Miss Money Bee by April Lewis-Parks

Nearly every financial professional will list coupons, discounts and perks as smart strategies for cutting down costs. After all, you wouldn’t pay full-price for a new dress if you could find the same one for half price. The problem is that this line of thinking doesn’t always apply when it comes to signing up for reward credit cards with your favorite retailers. Shopping with credit instead of cash usually changes things and it’s important that think about your typical shopping behavior before signing up for a rewards card.

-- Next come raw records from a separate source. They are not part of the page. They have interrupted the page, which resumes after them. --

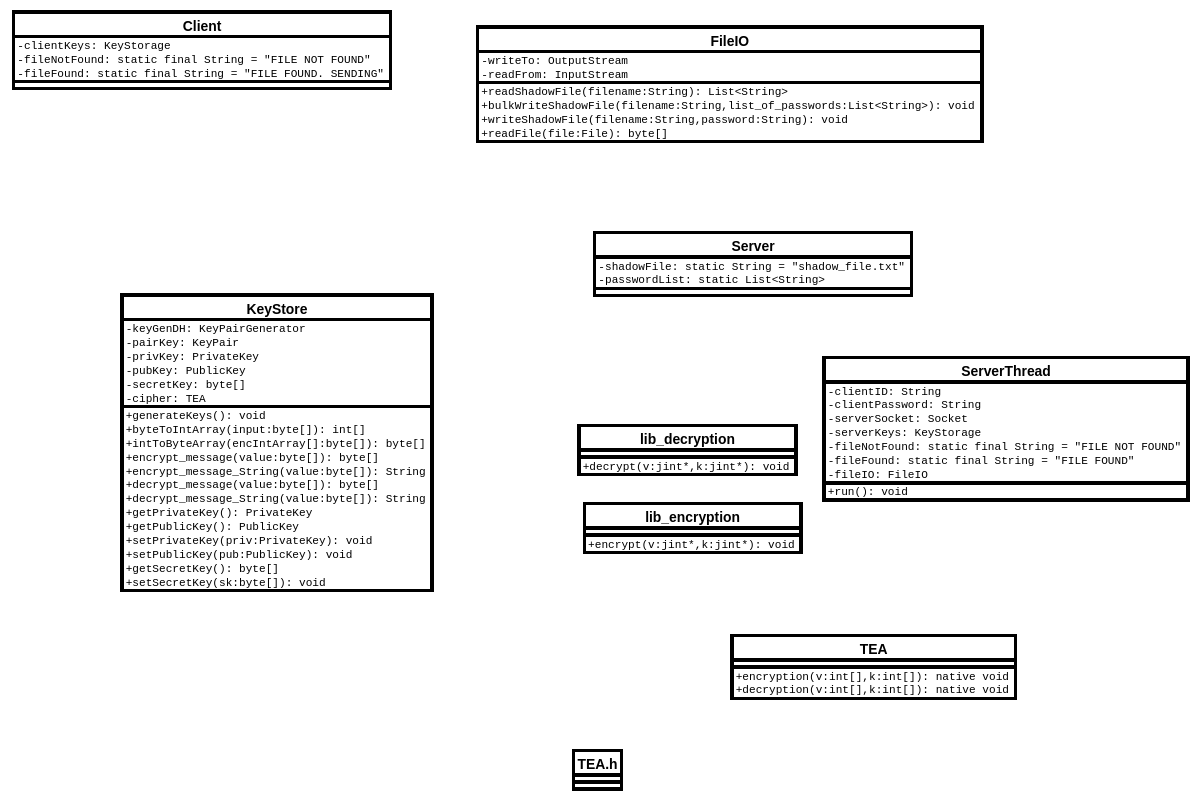
<!DOCTYPE html>
<html lang="en">
<head>
<meta charset="utf-8">
<title>Class diagram</title>
<style>
:root {
  --paper: #fff;
  --ink: #000;
  --rule: 3.5px;
  --line: 13.9px;
}
* { box-sizing: border-box; margin: 0; padding: 0; }
body { width: 1200px; height: 801px; overflow: hidden; background: var(--paper); }
.diagram { position: relative; width: 1200px; height: 801px; overflow: hidden; background: var(--paper); color: var(--ink); }
.class {
  position: absolute;
  display: flex;
  flex-direction: column;
  gap: var(--rule);
  padding: var(--rule);
  background: var(--ink);
}
.class h2 {
  height: 21px;
  background: var(--paper);
  font: bold 13.9px/25px "Liberation Sans", Arial, sans-serif;
  text-align: center;
  white-space: nowrap;
}
.class ul {
  min-height: var(--rule);
  padding-left: 2px;
  overflow: hidden;
  background: var(--paper);
  list-style: none;
  font: 11.12px/var(--line) "Liberation Mono", monospace;
  white-space: nowrap;
}
.class li { position: relative; top: 1.8px; height: var(--line); }
#client { left: 11.8px; top: 10.2px; width: 380.5px; }
#file-io { left: 475.8px; top: 25px; width: 508px; }
#server { left: 592.8px; top: 230.8px; width: 320.5px; }
#key-store { left: 120.2px; top: 293.3px; width: 313.5px; }
#server-thread { left: 822.3px; top: 355.8px; width: 367.5px; }
#lib-decryption { left: 577.2px; top: 423.8px; width: 220.5px; }
#lib-encryption { left: 582.6px; top: 501.8px; width: 220px; }
#tea { left: 730.2px; top: 633.8px; width: 287px; }
#tea-header { left: 571.8px; top: 748.8px; width: 51.5px; }
</style>
</head>
<body>
<main class="diagram">
  <section class="class" id="client">
    <h2>Client</h2>
    <ul class="attributes">
      <li>-clientKeys: KeyStorage</li>
      <li>-fileNotFound: static final String = "FILE NOT FOUND"</li>
      <li>-fileFound: static final String = "FILE FOUND. SENDING"</li>
    </ul>
    <ul class="operations"></ul>
  </section>

  <section class="class" id="file-io">
    <h2>FileIO</h2>
    <ul class="attributes">
      <li>-writeTo: OutputStream</li>
      <li>-readFrom: InputStream</li>
    </ul>
    <ul class="operations">
      <li>+readShadowFile(filename:String): List&lt;String&gt;</li>
      <li>+bulkWriteShadowFile(filename:String,list_of_passwords:List&lt;String&gt;): void</li>
      <li>+writeShadowFile(filename:String,password:String): void</li>
      <li>+readFile(file:File): byte[]</li>
    </ul>
  </section>

  <section class="class" id="server">
    <h2>Server</h2>
    <ul class="attributes">
      <li>-shadowFile: static String = "shadow_file.txt"</li>
      <li>-passwordList: static List&lt;String&gt;</li>
    </ul>
    <ul class="operations"></ul>
  </section>

  <section class="class" id="key-store">
    <h2>KeyStore</h2>
    <ul class="attributes">
      <li>-keyGenDH: KeyPairGenerator</li>
      <li>-pairKey: KeyPair</li>
      <li>-privKey: PrivateKey</li>
      <li>-pubKey: PublicKey</li>
      <li>-secretKey: byte[]</li>
      <li>-cipher: TEA</li>
    </ul>
    <ul class="operations">
      <li>+generateKeys(): void</li>
      <li>+byteToIntArray(input:byte[]): int[]</li>
      <li>+intToByteArray(encIntArray[]:byte[]): byte[]</li>
      <li>+encrypt_message(value:byte[]): byte[]</li>
      <li>+encrypt_message_String(value:byte[]): String</li>
      <li>+decrypt_message(value:byte[]): byte[]</li>
      <li>+decrypt_message_String(value:byte[]): String</li>
      <li>+getPrivateKey(): PrivateKey</li>
      <li>+getPublicKey(): PublicKey</li>
      <li>+setPrivateKey(priv:PrivateKey): void</li>
      <li>+setPublicKey(pub:PublicKey): void</li>
      <li>+getSecretKey(): byte[]</li>
      <li>+setSecretKey(sk:byte[]): void</li>
    </ul>
  </section>

  <section class="class" id="server-thread">
    <h2>ServerThread</h2>
    <ul class="attributes">
      <li>-clientID: String</li>
      <li>-clientPassword: String</li>
      <li>-serverSocket: Socket</li>
      <li>-serverKeys: KeyStorage</li>
      <li>-fileNotFound: static final String = "FILE NOT FOUND"</li>
      <li>-fileFound: static final String = "FILE FOUND"</li>
      <li>-fileIO: FileIO</li>
    </ul>
    <ul class="operations">
      <li>+run(): void</li>
    </ul>
  </section>

  <section class="class" id="lib-decryption">
    <h2>lib_decryption</h2>
    <ul class="attributes"></ul>
    <ul class="operations">
      <li>+decrypt(v:jint*,k:jint*): void</li>
    </ul>
  </section>

  <section class="class" id="lib-encryption">
    <h2>lib_encryption</h2>
    <ul class="attributes"></ul>
    <ul class="operations">
      <li>+encrypt(v:jint*,k:jint*): void</li>
    </ul>
  </section>

  <section class="class" id="tea">
    <h2>TEA</h2>
    <ul class="attributes"></ul>
    <ul class="operations">
      <li>+encryption(v:int[],k:int[]): native void</li>
      <li>+decryption(v:int[],k:int[]): native void</li>
    </ul>
  </section>

  <section class="class" id="tea-header">
    <h2>TEA.h</h2>
    <ul class="attributes"></ul>
    <ul class="operations"></ul>
  </section>
</main>
</body>
</html>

1. How do you typically pay?
This is the first question you should ask yourself because it may shed light on whether a rewards card will end up saving, or costing, you money. For instance, if you typically pay with cash or debit, it may be lucrative to start using a reward card if you are disciplined enough to pay off the balance immediately with money from your bank account. The same is true if you typically pay with credit but pay off your balance immediately. If you tend to carry a balance on your credit card, however, this may spell trouble. Interest rates on rewards credit cards are generally higher than those for traditional credit lines. Not only will you be paying more in charges, but the additional amount you pay in may diminish the value of your earned rewards.

2. How often do you shop there?
In order to earn significant savings, you may be required to shop at a certain location more frequently than you normally would. If you make trips to Target, Banana Republic or your store of choice several times a month – and pay off your balance each billing cycle – a reward card that gives you a discount off your purchase and allows you to rack up additional points can help keep your costs low. However, if you show up to Target once a month for your obligatory dishwasher detergent and cleaning supplies, your rewards may not do you any good until your 100th visit.

3. Do you already have a rewards card?
If you already carry a rewards card that can be used at any location for any type of purchase, getting another product that is specific to one retailer can be redundant. Instead, use your traditional reward card for purchases to avoid managing several balances and payment plans.